Therefore, yes, there are many tournaments on Counter-Strike. All year long, almost continuously, fans get the opportunity to watch high-level online and offline games and cheer for their favorite top teams. DreamHack, ESL, ELEAGUE among other organizations work very hard in order to set up events on a regular basis all around the globe. Even if some of them are not as important or prestigious, they all offer their share of great show and thrilling games. To help you remember those tournaments considered to be “most important”, here is a recap of the 2018 season on Counter-Strike:Global Offensive (we will update it as new tournaments are announced during the year):
|Tournament||Dates||Cash prize||Number of teams||Location|
|ELEAGUE Major Boston 2018||12 – 28 January 2018||1,000,000$||24||Atlanta, United States
Boston, United States
|cs_summit 2||8 – 11 February 2018||150,000$||8||Los Angeles, United States|
|Starladder i-league StarSeries – Season 4||17 – 25 February 2018||300,000$||16||Kiev, Ukraine|
|Intel Extreme Masters – IEM Katowice 2018||27 February – 4 March 2018||524,000$||16||Katowice, Poland|
|World Electronic Sports Games – WESG 2018||13 – 18 March 2018||1,500,000$||27||Haikou, China|
|V4 Future Sports Festival 2018||23 – 25 March 2018||617,903$||8||Budapest, Hungary|

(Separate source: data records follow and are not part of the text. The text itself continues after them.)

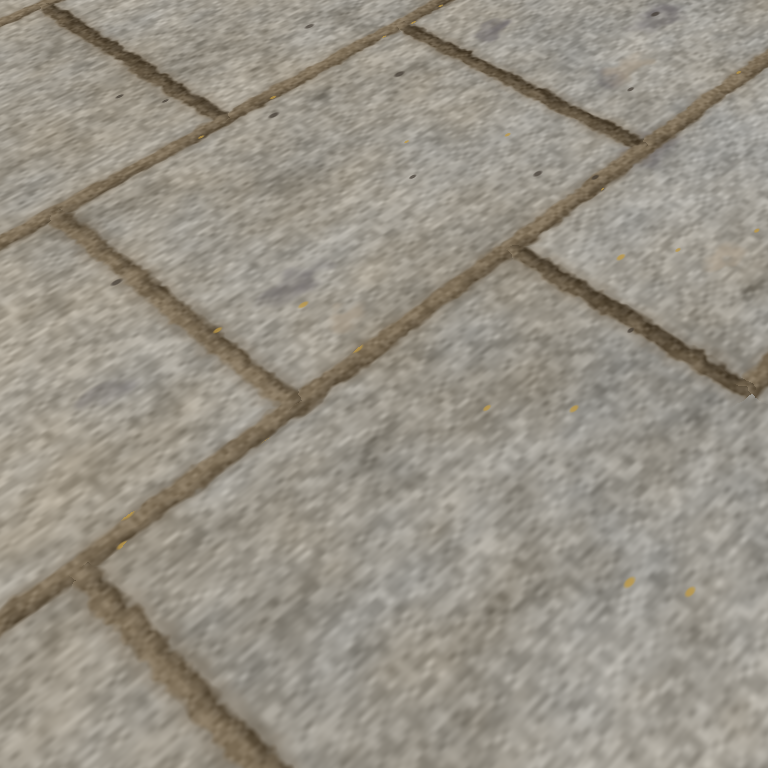
This texture is drawn by a Shadertoy shader. Its source:

```glsl
// Weathered grey paving slabs in running bond, seen in perspective, with earthy joints.

float hash(vec2 p) {
    vec3 q = fract(vec3(p.xyx) * 0.1031);
    q += dot(q, q.yzx + 33.33);
    return fract((q.x + q.y) * q.z);
}

float noise(vec2 p) {
    vec2 i = floor(p), f = fract(p);
    f = f * f * (3.0 - 2.0 * f);
    return mix(mix(hash(i), hash(i + vec2(1, 0)), f.x),
               mix(hash(i + vec2(0, 1)), hash(i + vec2(1, 1)), f.x), f.y);
}

float fbm(vec2 p) {
    float sum = 0.0, amp = 0.5;
    for (int i = 0; i < 4; i++) {
        sum += amp * noise(p);
        p = mat2(1.6, 1.2, -1.2, 1.6) * p + 7.3;
        amp *= 0.5;
    }
    return sum;
}

// Soft round spot, randomly placed in some cells of a grid
float spots(vec2 p, float radius, float chance, float seed) {
    vec2 cell = floor(p) + seed;
    vec2 centre = 0.3 + 0.4 * vec2(hash(cell + 3.7), hash(cell + 9.1));
    float size = radius * (0.6 + 0.7 * hash(cell + 5.3));
    float d = length((fract(p) - centre) * vec2(0.8, 1.2));
    return step(hash(cell), chance) * (1.0 - smoothstep(0.4 * size, size, d));
}

// Ground position: x along the courses, y across them
vec2 groundPoint(vec2 p) {
    mat3 view = mat3(0.561, -0.2395, 0.2144,
                     0.2493, 0.1645, -0.1644,
                     0.0716, 0.2773, 1.0);
    vec3 g = inverse(view) * vec3(p.x, 1.0 - p.y, 1.0);
    return g.xy / g.z;
}

void mainImage(out vec4 fragColor, in vec2 fragCoord) {
    vec2 p = fragCoord / iResolution.xy;
    vec2 ground = groundPoint(p);
    vec2 rough = vec2(noise(ground * 28.0), noise(ground * 28.0 + 40.0)) - 0.5;
    vec2 fine = vec2(noise(ground * 80.0), noise(ground * 80.0 + 60.0)) - 0.5;
    vec2 g = ground + 0.013 * rough + 0.008 * fine;

    // Long joints between courses, plus a short stub at the near right
    float course = min(floor(g.y + 0.5), 1.0);
    float longSide = g.y - course;
    float stub = g.y - 1.72;
    if (g.x > 0.56 && abs(stub) < abs(longSide)) longSide = stub;

    // Cross joints, shifted by half a slab on every other course
    float row = min(floor(g.y), 1.0);
    float along = g.x - 0.5 * mod(row, 2.0) - 0.06 * row;
    float column = floor(along + 0.5);
    float crossSide = along - column;
    float crossDist = abs(crossSide) + 9.0 * step(1.73, g.y);

    float soft = 0.005 + 1.5 / iResolution.y;
    float longGap = 1.0 - smoothstep(0.027 - soft, 0.027 + soft, abs(longSide));
    float crossGap = 1.0 - smoothstep(0.022 - soft, 0.022 + soft, crossDist);
    float gap = max(longGap, crossGap);
    float edge = min(abs(longSide), crossDist);

    // Stone: broad clouds, streaks along the course and fine grain
    vec2 streak = ground * vec2(0.7, 1.0);
    float tone = 0.13 * (fbm(ground * 3.0) - 0.47)
               + 0.13 * (fbm(streak * 14.0 + 20.0) - 0.47)
               + 0.10 * (noise(streak * 48.0) - 0.5)
               + 0.14 * (noise(streak * 95.0 + 11.0) - 0.5);
    tone += 0.025 * (hash(vec2(floor(along), row) + 17.0) - 0.5);
    vec3 stone = vec3(0.613, 0.593, 0.552) + tone;
    float warmth = fbm(ground * 6.0 + 31.0) - 0.47 + 0.35 * (0.5 - p.x);
    stone += warmth * vec3(0.035, 0.005, -0.04);

    // Violet-grey stains, pale patches and dirt near the joints
    vec2 bent = ground + 0.05 * rough;
    float stain = spots(bent * 2.3, 0.17, 0.5, 4.0) * (0.4 + 0.9 * noise(streak * 35.0));
    stone = mix(stone, vec3(0.40, 0.38, 0.39), 0.55 * stain);
    stone = mix(stone, vec3(0.67, 0.61, 0.53), 0.5 * spots(bent * 1.9, 0.13, 0.25, 23.0));
    float smudge = smoothstep(0.60, 0.78, fbm(streak * 9.0 + 70.0));
    stone -= 0.09 * smudge;
    stone = mix(stone, vec3(0.50, 0.45, 0.38), 0.4 * (1.0 - smoothstep(0.02, 0.055, edge)));

    // Earth in the joints, shadowed along one side
    float side = longGap > crossGap ? longSide / 0.027 : crossSide / 0.022;
    float shade = smoothstep(-0.3, 0.9, side) * 0.55 + 0.8 * (fbm(ground * 22.0 + 5.0) - 0.42);
    shade += 0.5 * crossGap * (1.0 - longGap) * smoothstep(0.1, 0.45, ground.x);
    vec3 earth = mix(vec3(0.51, 0.45, 0.36), vec3(0.28, 0.235, 0.17), clamp(shade, 0.0, 1.0));
    earth += 0.12 * (noise(ground * 110.0) - 0.5);
    vec3 color = mix(stone, earth, 0.95 * gap);

    // Dry leaf flecks gather in the joints; dark crumbs lie on the slabs
    float fleck = spots(ground * 20.0, 0.22, mix(0.005, 0.09, longGap), 51.0);
    color = mix(color, vec3(0.74, 0.60, 0.28), 0.8 * fleck);
    color = mix(color, vec3(0.25, 0.22, 0.19), 0.7 * spots(ground * 16.0, 0.2, 0.01, 88.0));

    fragColor = vec4(clamp(color, 0.0, 1.0), 1.0);
}
```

|Copenhagen Games 2018||28 March – 1 April 2018||100,000$||8||Copenhaguen, Denmark|
|Bets.net Masters Season 1||5 – 8 April 2018||100,000$||8||Kiev, Ukraine|
|DreamHack Masters Marseille||18 – 22 April 2018||250,000$||16||Marseille, France|
|Intel Extreme Masters – IEM Sydney 2018||1 – 6 May 2018||250,000$||16||Sydney, Australia|
|ESL Pro League – EPL finals Season 7||14 – 20 May 2018||750,000$||16||Dallas, United States|
|DreamHack Open Tours 2018||19 – 21 May 2018||100,000$||8||Tours, France|
|DreamHack Open Austin 2018||1 – 3 June 2018||100,000$||8||Austin, United States|
|Esports Championship Series – ECS finales Season 5||8 – 10 June 2018||660,000$||8||London, England|
|DreamHack Open Summer 2018||16 – 18 June 2018||100,000$||8||Jönköping, Sweden|
|BLAST Pro Series – Istanbul 2018||23 – 24 June 2018||250,000$||6||Istanbul, Turkey|
|ESL One Cologne 2018||3 – 8 July 2018||300,000$||16||Cologne, Germany|
|DreamHack Open Valencia 2018||12 – 14 July 2018||100,000$||8||Valencia, Spain|
|ELEAGUE CS:GO Premier 2018||21 – 29 July 2018||NC||8||Atlanta, United States|
|ZOTAC Cup Masters 2018||24 – 26 August 2018||300,000$||8||Hong Kong|
|DreamHack Masters Stockholm 2018||29 August – 2 September 2018||250,000$||16||Stockholm, Sweden|
|DreamHack Open Montreal 2018||7 – 9 September 2018||100,000$||8||Montreal, Quebec|
|FACEIT Major London 2018||1 – 23 September 2018||1,000,000$||24||London, England|
|cs_summit 3||11 – 14 October 2018||NC||8||Los Angeles, United States|
|DreamHack Open Atlanta 2018||16 – 18 November 2018||100,000$||8||Atlanta, United States|
|DreamHack Open Winter 2018||30 November – 2 December 2018||100,000$||8||Jönköping, Sweden|
|ESL Pro League – EPL finals Season 8||10 – 16 December 2018||750,000$||16||NC|
– Article written by Tanéa Milesi